At this point I hark back first to the Kent Tekulve game in 1979, when he caught a Darrell Evans fly ball in right field to end a game, and then to late September of 1986, the Fan Appreciation Day game against the Dodgers. The game goes 16 innings. The Giants—even with the expanded roster—are laid low with injury and illness. Several guys have to play positions they’d never played before, or since. Two pitchers have to play the outfield, alternating between left and right with Mike Aldrete, depending on who’s batting. Indeed, Mike Krukow pinch-hits for Robby Thompson, who can’t swing the bat, becoming the first pitcher I’d ever seen, or known of, pinch-hitting for a position player. Later, Randy Bockus pinch-hits for Jeff Robinson (now the “outfielder”), becoming the second (and most recent) pitcher I’d ever seen pinch-hitting for a position player. In the bottom of the sixteenth, Greg Minton singles, Bob Brenly doubles, ballgame over.
Is that what would happen on this occasion?

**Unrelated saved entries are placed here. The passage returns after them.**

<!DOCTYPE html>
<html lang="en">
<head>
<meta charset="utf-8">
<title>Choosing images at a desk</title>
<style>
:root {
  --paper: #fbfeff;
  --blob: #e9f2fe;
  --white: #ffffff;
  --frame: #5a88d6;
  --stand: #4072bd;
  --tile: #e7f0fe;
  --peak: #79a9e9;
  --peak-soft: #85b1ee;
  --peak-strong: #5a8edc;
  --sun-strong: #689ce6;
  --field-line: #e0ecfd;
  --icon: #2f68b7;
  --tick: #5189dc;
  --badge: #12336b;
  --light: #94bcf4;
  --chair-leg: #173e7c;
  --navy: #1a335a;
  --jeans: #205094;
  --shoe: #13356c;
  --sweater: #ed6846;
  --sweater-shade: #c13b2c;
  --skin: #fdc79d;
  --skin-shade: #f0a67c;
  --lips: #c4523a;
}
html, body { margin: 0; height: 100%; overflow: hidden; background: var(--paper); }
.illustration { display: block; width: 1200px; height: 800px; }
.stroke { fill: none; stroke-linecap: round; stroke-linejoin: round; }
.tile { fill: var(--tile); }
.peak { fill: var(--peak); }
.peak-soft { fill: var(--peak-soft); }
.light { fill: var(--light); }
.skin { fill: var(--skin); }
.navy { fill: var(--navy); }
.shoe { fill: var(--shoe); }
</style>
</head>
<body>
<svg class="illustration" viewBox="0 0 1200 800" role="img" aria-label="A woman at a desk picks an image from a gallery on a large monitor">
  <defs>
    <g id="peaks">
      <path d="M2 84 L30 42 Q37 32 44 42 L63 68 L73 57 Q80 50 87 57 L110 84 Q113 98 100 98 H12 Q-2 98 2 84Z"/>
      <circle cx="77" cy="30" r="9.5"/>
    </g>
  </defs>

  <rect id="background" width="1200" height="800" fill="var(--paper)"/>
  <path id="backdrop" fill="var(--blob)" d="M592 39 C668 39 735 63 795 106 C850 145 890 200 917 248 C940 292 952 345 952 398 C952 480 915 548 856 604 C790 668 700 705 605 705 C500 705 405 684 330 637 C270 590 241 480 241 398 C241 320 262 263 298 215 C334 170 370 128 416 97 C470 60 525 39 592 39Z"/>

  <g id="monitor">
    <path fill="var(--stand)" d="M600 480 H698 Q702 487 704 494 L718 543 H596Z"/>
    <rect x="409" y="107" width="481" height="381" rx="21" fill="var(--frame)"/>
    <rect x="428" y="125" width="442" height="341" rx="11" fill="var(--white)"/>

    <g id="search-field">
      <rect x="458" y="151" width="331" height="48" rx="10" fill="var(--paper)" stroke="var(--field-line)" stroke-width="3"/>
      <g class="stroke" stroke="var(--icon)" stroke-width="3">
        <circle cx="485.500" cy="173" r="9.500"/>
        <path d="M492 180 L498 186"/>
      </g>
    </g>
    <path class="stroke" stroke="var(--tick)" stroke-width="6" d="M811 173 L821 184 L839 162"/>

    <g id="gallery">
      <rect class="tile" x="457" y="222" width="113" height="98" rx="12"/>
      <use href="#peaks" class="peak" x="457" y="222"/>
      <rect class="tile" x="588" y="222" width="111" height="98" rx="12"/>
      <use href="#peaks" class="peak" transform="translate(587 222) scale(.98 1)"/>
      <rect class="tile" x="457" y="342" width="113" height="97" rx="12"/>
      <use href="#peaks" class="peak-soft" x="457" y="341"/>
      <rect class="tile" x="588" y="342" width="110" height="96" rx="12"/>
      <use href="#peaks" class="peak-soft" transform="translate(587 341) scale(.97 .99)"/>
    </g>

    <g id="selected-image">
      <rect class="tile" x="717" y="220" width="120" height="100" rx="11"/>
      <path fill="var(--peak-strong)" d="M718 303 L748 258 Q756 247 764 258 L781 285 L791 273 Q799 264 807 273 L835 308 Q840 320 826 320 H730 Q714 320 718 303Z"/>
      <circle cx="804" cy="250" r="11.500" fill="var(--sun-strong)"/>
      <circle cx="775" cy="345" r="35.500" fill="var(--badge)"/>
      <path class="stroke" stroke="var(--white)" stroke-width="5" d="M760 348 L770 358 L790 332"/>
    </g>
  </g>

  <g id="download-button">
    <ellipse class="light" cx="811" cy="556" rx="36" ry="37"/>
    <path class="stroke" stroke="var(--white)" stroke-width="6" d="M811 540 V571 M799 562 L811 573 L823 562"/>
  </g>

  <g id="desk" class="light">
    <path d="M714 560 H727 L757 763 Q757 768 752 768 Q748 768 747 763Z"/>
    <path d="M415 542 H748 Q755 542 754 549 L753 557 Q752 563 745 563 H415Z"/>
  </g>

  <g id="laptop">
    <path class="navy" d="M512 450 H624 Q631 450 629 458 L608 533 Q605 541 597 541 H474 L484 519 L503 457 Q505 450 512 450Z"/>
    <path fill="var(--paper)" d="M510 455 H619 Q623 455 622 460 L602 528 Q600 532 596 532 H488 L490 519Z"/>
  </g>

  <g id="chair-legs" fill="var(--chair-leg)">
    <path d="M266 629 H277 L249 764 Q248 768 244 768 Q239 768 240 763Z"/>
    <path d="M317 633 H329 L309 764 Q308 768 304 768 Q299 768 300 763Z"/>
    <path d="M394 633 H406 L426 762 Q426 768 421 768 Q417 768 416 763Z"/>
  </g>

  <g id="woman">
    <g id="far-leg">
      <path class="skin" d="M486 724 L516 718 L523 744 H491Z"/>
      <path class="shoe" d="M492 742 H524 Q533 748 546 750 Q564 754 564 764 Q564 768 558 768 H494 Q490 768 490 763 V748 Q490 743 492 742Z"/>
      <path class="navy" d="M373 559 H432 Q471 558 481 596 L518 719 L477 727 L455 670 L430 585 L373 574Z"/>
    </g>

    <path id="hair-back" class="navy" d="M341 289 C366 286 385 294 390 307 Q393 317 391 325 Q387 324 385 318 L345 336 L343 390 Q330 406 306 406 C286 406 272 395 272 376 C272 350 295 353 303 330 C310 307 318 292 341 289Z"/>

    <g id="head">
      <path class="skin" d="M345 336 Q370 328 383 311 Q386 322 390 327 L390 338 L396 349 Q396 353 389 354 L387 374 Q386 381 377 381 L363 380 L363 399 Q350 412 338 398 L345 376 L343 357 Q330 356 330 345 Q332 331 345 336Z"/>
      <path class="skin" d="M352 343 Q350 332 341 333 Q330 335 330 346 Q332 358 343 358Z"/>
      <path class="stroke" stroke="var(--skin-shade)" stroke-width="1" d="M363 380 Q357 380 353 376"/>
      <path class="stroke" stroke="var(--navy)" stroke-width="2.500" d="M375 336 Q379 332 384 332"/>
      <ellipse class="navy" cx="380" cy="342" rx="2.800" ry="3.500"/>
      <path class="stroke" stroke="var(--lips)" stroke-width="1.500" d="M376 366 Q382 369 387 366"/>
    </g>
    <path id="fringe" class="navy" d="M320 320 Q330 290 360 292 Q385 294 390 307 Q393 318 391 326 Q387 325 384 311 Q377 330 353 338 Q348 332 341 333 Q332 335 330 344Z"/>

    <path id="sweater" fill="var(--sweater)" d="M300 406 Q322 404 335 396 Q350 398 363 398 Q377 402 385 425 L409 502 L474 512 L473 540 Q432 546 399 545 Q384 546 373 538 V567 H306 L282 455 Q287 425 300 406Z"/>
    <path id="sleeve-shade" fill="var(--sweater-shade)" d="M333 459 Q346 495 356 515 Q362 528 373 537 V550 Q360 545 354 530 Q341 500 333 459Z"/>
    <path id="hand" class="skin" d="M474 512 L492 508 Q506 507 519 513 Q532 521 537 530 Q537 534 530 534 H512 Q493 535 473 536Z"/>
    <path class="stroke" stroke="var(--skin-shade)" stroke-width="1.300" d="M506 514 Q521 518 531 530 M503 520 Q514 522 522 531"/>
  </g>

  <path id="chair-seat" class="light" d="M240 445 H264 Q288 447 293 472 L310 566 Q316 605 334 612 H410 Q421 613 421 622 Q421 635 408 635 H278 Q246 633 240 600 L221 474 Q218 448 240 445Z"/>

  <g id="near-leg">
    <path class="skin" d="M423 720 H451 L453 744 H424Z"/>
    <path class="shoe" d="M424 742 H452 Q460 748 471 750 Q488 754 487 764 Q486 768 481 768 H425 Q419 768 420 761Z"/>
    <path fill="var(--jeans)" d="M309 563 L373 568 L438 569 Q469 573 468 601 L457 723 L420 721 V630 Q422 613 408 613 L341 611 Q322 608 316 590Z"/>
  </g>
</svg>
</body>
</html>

Let’s read on, shall we?
First, no, Lowry and Bonds do not flip-flop depending on who’s batting. (Bonds has, incidentally, played in one major league game in right field in his career, 20 years ago—which I know thanks to James Farrar in the group). Either way, we had four guys making their major league debuts in certain positions.
Second, with Feliz behind the plate, Mark Kotsay, the runner on first, starts to try and steal, then stops for some reason. The reason becomes apparent on the next pitch, when the A’s attempt a hit-and-run. Needless to say, the batter hits the ball exactly where Durham should have been had the latter not been covering second. Right before that pitch I was thinking, “He has to get the out, and the Giants have to score in the tenth, because no way can they keep putting that defense out on the field.” But that becomes academic, since eventually the A’s come up with a two-run single, an absolute punch in the stomach—a stomach that was already on the edge of nausea. Nobody, thankfully, hits the ball to Lowry. The half-inning ends on a foul ball caught near the dugout by third baseman Winn.
It is now the bottom of the tenth. The Giants—I hate not to emphasize this—are entirely, completely out of position players. They’re now down by two runs. Catcher Feliz flies out. Vizquel gets out in some weenie way. This brings up the dreaded “man due to bat third in the inning”—not Hennessey, right fielder Lowry.
It should go without saying that not only does Lowry refuse to just go down swinging in a three-pitch at-bat. It has to be a seven-pitch at-bat, replete with the kind of foul balls that suggest that he’s zeroing in. And do you know who the A’s pitcher is who’s in the process of (a) being zeroed in on, and (b) instead, striking out Lowry, for (c) the save? Why, Alan Embree, of course.
This was, in every way, a game that only the Giants could have played, and that only the Giants could have lost. And yet it’s exactly the kind of game that should pull them together as a unit and make them go “Grrrr!” a lot and reel off, like, 14 straight victories. But no, a bunch of guys will hit the DL later today, there’ll be new faces, and the team will have no identity whatsoever.
But if I had to look for a silver lining, it would be the fact that hey, at least the Giants found a creative way to lose.